- The UK Manufacturing PMI increased to 53.8 in September from 53.0 in August (revised from 52.8). The outcome was quite a bit stronger than the consensus expectation of 52.5. Sentiment was pulled higher by improving growth in both output and new orders. The increase in new orders came as export orders, which saw a huge drop in August, regained some of the lost ground. Growth in domestic orders also saw some improvement. According to the survey, output growth improved due to an increased inflow of business, rebuilding of inventories and efforts to clear backlog of work. That said, the backlog of work fell for a ninth successive month. Employment growth increased somewhat compared with August, but remained rather subdued, as job growth at SMEs offset cuts at large-scale producers. The September survey also signalled a pickup in both input and output price growth, indicating that cost pressure remains elevated. Firms noted that the exchange rate, supply shortages and global inflationary pressure have led to cost increases. Business optimism improved from August to September, but remained below the historical average. Some companies noted that Brexit and exchange rate movements made forecasts less certain.

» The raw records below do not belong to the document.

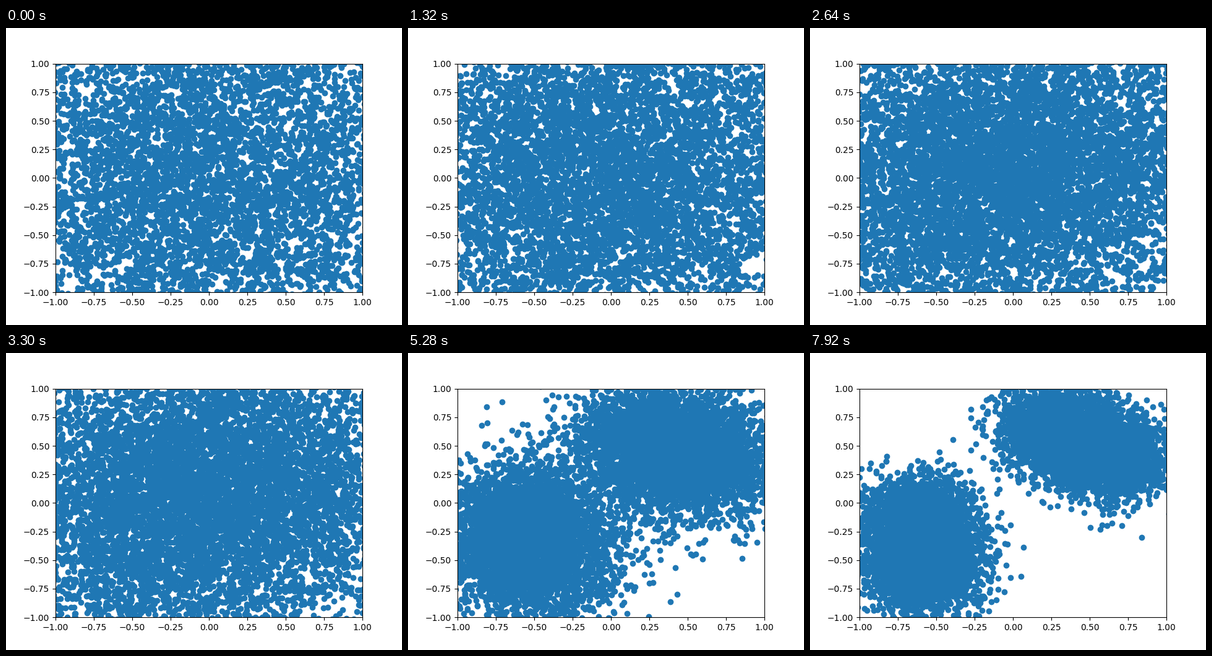
A matplotlib script that plays this animation: 640 px wide and 480 px high, repeating every 8000 ms.

```python
import numpy as np
import matplotlib.pyplot as plt
from matplotlib.animation import FuncAnimation

COUNT = 10000
INTERVAL = 40   # ms per drawn frame
HOLD = 330      # ms per diffusion step
LAST = 24
WIDTH = 0.18    # spread of the final clusters

rng = np.random.default_rng(7)


def band(start, end, n):
    """Points spread evenly along a segment."""
    u = rng.random((n, 1))
    return np.array(start) * (1 - u) + np.array(end) * u


target = np.vstack([
    band((-0.63, -0.02), (-0.57, -0.71), COUNT // 2),
    band((0.19, 0.73), (0.75, 0.33), COUNT // 2),
])
noise_a = rng.normal(size=(COUNT, 2))
noise_b = rng.normal(size=(COUNT, 2))
lag = 0.8 * rng.normal(size=(COUNT, 1))

KNOTS = np.arange(0, 25, 4)
PULL = [0, 0.18, 0.38, 0.65, 0.9, 0.99, 1]
NOISE = [1, 0.85, 0.70, 0.50, 0.20, 0.07, 0.02]


def positions(step):
    """Noise turns slowly while each point is pulled to its cluster."""
    t = np.clip(step - lag, 0, LAST)
    pull = np.interp(t, KNOTS, PULL)
    spread = np.hypot(np.interp(t, KNOTS, NOISE), WIDTH * pull)
    turn = 0.16 * step
    noise = np.cos(turn) * noise_a + np.sin(turn) * noise_b
    return pull * target + spread * noise


fig, ax = plt.subplots(figsize=(6.4, 4.8), dpi=100)
ax.set_xlim(-1, 1)
ax.set_ylim(-1, 1)
start = positions(0)
dots = ax.scatter(start[:, 0], start[:, 1], color="#1f77b4")


def update(frame):
    dots.set_offsets(positions(frame * INTERVAL // HOLD))
    return (dots,)


anim = FuncAnimation(fig, update, frames=200, interval=INTERVAL,
                     repeat=True, repeat_delay=0, blit=False)
plt.show()
```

- British workers’ productivity grew at the fastest pace since late 2016 in the three months to June and labour cost growth slowed, suggesting the home-grown inflation pressures that the Bank of England is watching closely remain muted. Output per hour rose by 1.4% compared with a year earlier, the biggest increase since the three months to December 2016, albeit a fraction below an initial estimate of 1.5%.
- Brexit continues to be a hot topic, in particular now that the Conservative Party Conference is over and PM Theresa May probably has more room to manoeuvre. The next EU summit takes place on 18-19 October and the EU27 leaders are meeting the day before for a working dinner with (among other things) Brexit on the agenda. The UK and the EU will negotiate heavily next week ahead of the EU summit. The Irish backstop remains the biggest obstacle for the withdrawal agreement at this point. The consensus opinion is the UK and the EU will reach an agreement eventually – the most difficult part is for PM Theresa May to get it through the House of Commons.
- In China, it is a quiet week, but the trade data may attract more attention than usual. The numbers will give further clues as to how much the exports are being hit by the trade war. Judging from PMI data, export orders have weakened quite a bit. It is partly due to slowing growth in other EM countries and Europe though. The numbers are expected to show weakness in both exports and imports. Speaking of trade, there is still uncertainty on whether Trump will enter what he has called ‘phase three’ and put tariffs on all of Chinese imports. There is a high risk he will do it but the timing is uncertain.
Sources: Wells Fargo, T. Rowe Price, Reuters, Handelsbanken Capital Markets, TD Economics.